Tallies of Bird Flu Deaths in Vietnam, China May Be Too Low, Experts Say
By Elisabeth Rosenthal
THE NEW YORK TIMES
With China reporting its first two human deaths from bird flu, international health specialists are warning that current tallies may greatly underestimate the problem, there and elsewhere.
Scientists have long been mystified by the low number of cases in humans reported in China, which has such a severe bird flu problem that it recently announced plans to vaccinate 14.2 billion chickens, geese and ducks. Far smaller countries, with less severe bird flu outbreaks, have reported many more human cases.
A team from the World Health Organization has gone to China to help investigate the deaths of two women in eastern Anhui province, a 24-year-old poultry worker on Nov. 10 and a 35-year-old farmer on Nov. 22.

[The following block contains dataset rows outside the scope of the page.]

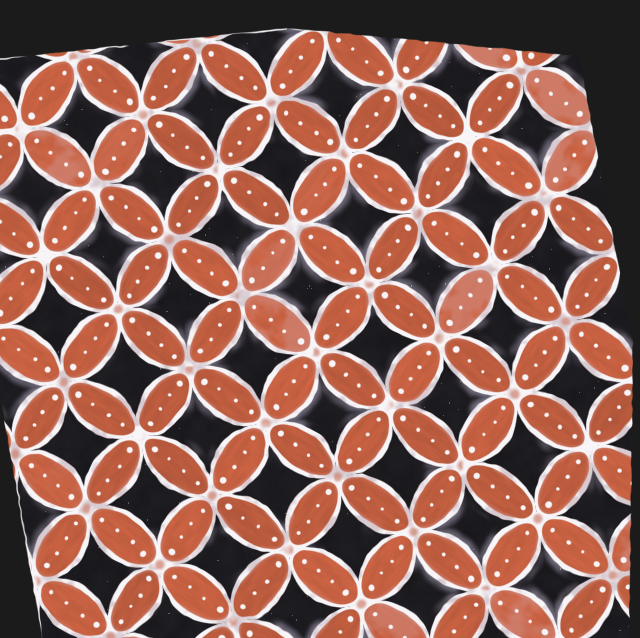
Give the GLSL for this pattern, as a Shadertoy shader.

```glsl
// Hand-painted lattice of dotted terracotta leaves with white rims on a dark cut panel.
#define ORIGIN vec2(0.4595, 0.6462)   // one lattice node, in canvas heights
#define STEP_A vec2(0.1158, -0.0871)  // node spacing down to the right
#define STEP_B vec2(-0.0805, -0.1110) // node spacing down to the left
#define NODE_JITTER 0.007
#define LEAF_WIDTH 0.0285             // half width of the coloured leaf
#define TIP_GAP 0.0125                // from leaf tip to node
#define RIM 0.0085                    // white rim at the leaf waist
#define WOBBLE 0.0035
#define TERRACOTTA vec3(0.77, 0.375, 0.255)
#define PALE_CLAY vec3(0.81, 0.51, 0.45)
#define CHALK vec3(0.97, 0.96, 0.97)
#define INK vec3(0.105, 0.10, 0.115)

float hash(vec2 p) {
    vec3 h = fract(p.xyx * vec3(0.1031, 0.1030, 0.0973));
    h += dot(h, h.yzx + 33.33);
    return fract((h.x + h.y) * h.z);
}

float noise(vec2 p) {
    vec2 i = floor(p), f = fract(p);
    f = f * f * (3.0 - 2.0 * f);
    return mix(mix(hash(i), hash(i + vec2(1, 0)), f.x),
               mix(hash(i + vec2(0, 1)), hash(i + vec2(1, 1)), f.x), f.y);
}

float fbm(vec2 p) {
    return 0.55 * noise(p) + 0.3 * noise(p * 2.1 + 7.0) + 0.15 * noise(p * 4.3 + 3.0);
}

float fill(float d) {
    float aa = 0.9 / iResolution.y;
    return 1.0 - smoothstep(-aa, aa, d);
}

vec2 node(vec2 id) {
    vec2 jitter = vec2(hash(id + 51.0), hash(id + 87.0)) - 0.5;
    return ORIGIN + id.x * STEP_A + id.y * STEP_B + NODE_JITTER * jitter;
}

float ellipse(vec2 q, vec2 r) {
    float k = length(q / r);
    return k * (k - 1.0) / max(length(q / (r * r)), 0.001);
}

float lens(vec2 q, float halfLength, float halfWidth) {
    float R = (halfLength * halfLength + halfWidth * halfWidth) / (2.0 * halfWidth);
    return length(vec2(q.x, abs(q.y) + R - halfWidth)) - R;
}

// Convex outline of the panel, listed clockwise.
float panel(vec2 p) {
    vec2 v[7] = vec2[7](vec2(-0.01, 0.907), vec2(0.45, 0.956), vec2(0.907, 0.9125),
        vec2(0.992, 0.465), vec2(0.986, -0.01), vec2(0.068, -0.01), vec2(-0.01, 0.44));
    float d = -1.0;
    for (int i = 0; i < 7; i++) {
        vec2 e = normalize(v[(i + 1) % 7] - v[i]);
        d = max(d, dot(p - v[i], vec2(-e.y, e.x)));
    }
    return d;
}

void mainImage(out vec4 fragColor, in vec2 fragCoord) {
    vec2 uv = fragCoord / iResolution.y;
    vec2 p = uv + WOBBLE * (vec2(noise(uv * 32.0), noise(uv * 32.0 + 40.0)) - 0.5);
    float rough = noise(uv * 95.0) - 0.5;

    // Nearest leaf and rim among the surrounding lattice edges.
    vec2 cell = floor(inverse(mat2(STEP_A, STEP_B)) * (p - ORIGIN));
    float leaf = 1.0, rim = 1.0, knot = 1.0, seed = 0.0;
    vec2 local = vec2(0), size = vec2(1);
    for (int k = 0; k < 18; k++) {
        vec2 id = cell + vec2(k % 3, (k / 3) % 3) - 1.0;
        vec2 axis = k < 9 ? vec2(1, 0) : vec2(0, 1);
        vec2 start = node(id), span = node(id + axis) - start;
        float halfLength = 0.5 * length(span), h = hash(id * 3.0 + axis * 17.0 + 29.0);
        vec2 dir = normalize(span), c = p - start - 0.5 * span;
        vec2 q = vec2(dot(c, dir), dot(c, vec2(-dir.y, dir.x)));
        vec2 r = vec2(halfLength - TIP_GAP, LEAF_WIDTH + 0.004 * (h - 0.5));
        float d = ellipse(q, r);
        rim = min(rim, min(lens(q, halfLength, r.y + RIM), d - 0.65 * RIM));
        knot = min(knot, length(p - start));
        if (d < leaf) { leaf = d; local = q; size = r; seed = h; }
    }
    rim = min(rim, knot - 0.0125) + 0.0022 * rough;

    // Dark ground with grey smears along the rims.
    float smear = smoothstep(0.48, 0.75, fbm(uv * 13.0 + 5.0));
    vec3 col = INK + 0.035 * (fbm(uv * 45.0) - 0.4);
    col = mix(col, vec3(0.42, 0.40, 0.46), smear * (1.0 - smoothstep(0.0, 0.015, rim)));
    col += 0.25 * step(0.996, hash(floor(uv * 300.0))) * fill(length(fract(uv * 300.0) - 0.5) - 0.3);

    // Chalky rim, thin in places, rosy where the leaves meet.
    float thin = smoothstep(0.46, 0.72, fbm(uv * 38.0 + 11.0));
    vec3 chalk = mix(CHALK, vec3(0.80, 0.74, 0.77), 0.75 * thin);
    float rosy = (1.0 - smoothstep(0.003, 0.011, knot)) * smoothstep(0.25, 0.65, noise(uv * 60.0));
    chalk = mix(chalk, vec3(0.80, 0.52, 0.46), 0.75 * rosy);
    col = mix(col, chalk, fill(rim));

    // Leaf paint: tone per leaf, brush streaks along its length, paler edge.
    float streak = fbm(local * vec2(35.0, 150.0) + seed * 90.0);
    float pale = 0.75 * smoothstep(0.86, 0.97, seed) * smoothstep(0.25, 0.6, fbm(uv * 30.0));
    pale += 0.6 * smoothstep(-0.006, 0.0, leaf) * smoothstep(0.35, 0.65, noise(uv * 28.0));
    vec3 clay = TERRACOTTA * (0.93 + 0.09 * seed + 0.13 * (streak - 0.45));
    col = mix(col, mix(clay, PALE_CLAY, min(pale, 0.9)), fill(leaf + 0.0012 * rough));

    // Four dots on the long axis; one end is heavier.
    for (int i = 0; i < 4; i++) {
        float s = float(i) / 1.5 - 1.0, h = hash(vec2(seed * 400.0, float(i) * 9.0 + 2.0));
        vec2 at = vec2(0.71 * s * size.x, 0.0) + 0.004 * (vec2(h, fract(h * 7.0)) - 0.5);
        float heavy = step(0.9, s * (seed > 0.35 ? 1.0 : -1.0));
        float radius = 0.0025 + 0.0011 * abs(s) + 0.0013 * heavy + 0.001 * (h - 0.5);
        col = mix(col, CHALK, fill(length(local - at) - radius));
    }

    // Trimmed panel with a broken white edge on its left side.
    float edge = panel(uv + 0.002 * rough);
    float sliver = fill(-edge - 0.004 * noise(uv * 24.0)) * step(uv.x, 0.45);
    col = mix(col, CHALK, sliver * smoothstep(0.4, 0.6, noise(uv * 18.0)));
    fragColor = vec4(mix(vec3(0.104), col, fill(edge)), 1.0);
}
```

Dick Thompson, a World Health Organization spokesman in Geneva, said last week that the health agency did not believe that China was hiding human bird flu cases the way it covered up the number of patients with severe acute respiratory syndrome, or SARS, in 2003. But he said that systems to diagnose a virus-like bird flu were often poorly developed and underfinanced in the rural areas with the most cases.
“In some cases the surveillance system may not be there,” he said.
“We’re not nosing around,” he added, “but we may be able to provide some technical expertise.”
Vietnam has reported 91 cases of bird flu in humans, with 41 deaths, said Cao Duc Phat, the minister of agriculture, who presented new data last week to the U.N. Food and Agriculture Organization. China, which has reported 24 outbreaks this year, has reported only three cases of infection in humans.
While bird flu is now an animal disease, one form of it, H5N1 influenza, can, in rare cases, infect humans who have had contact with sick birds, and it is often deadly. In rural areas with little expertise or capacity to diagnose the disease, cases may go unreported. The virus may cause a mild disease in some people that would not be detected because they would not go to a hospital, Thompson said.
On Wednesday at a news conference, China’s health minister, Gao Qiang, defended the government against accusations of a cover-up of bird flu infections, saying official figures were “transparent, comprehensive and accurate,” Reuters reported. But he said doctors in rural areas might be too ill-equipped and ill-trained to detect cases in people.
Creating further concern about China’s bird flu data, news on outbreaks has sometimes been slow to emerge from provinces and to the state media. Vietnam, in contrast, posts a daily 4 p.m. update on the Internet, detailing human and animal infections.
China’s lack of openness about SARS helped it spread throughout the nation and beyond in 2003, because most people did not know they were at risk. While the government has become more open about health statistics, the specialists said, the penchant for secrecy remains.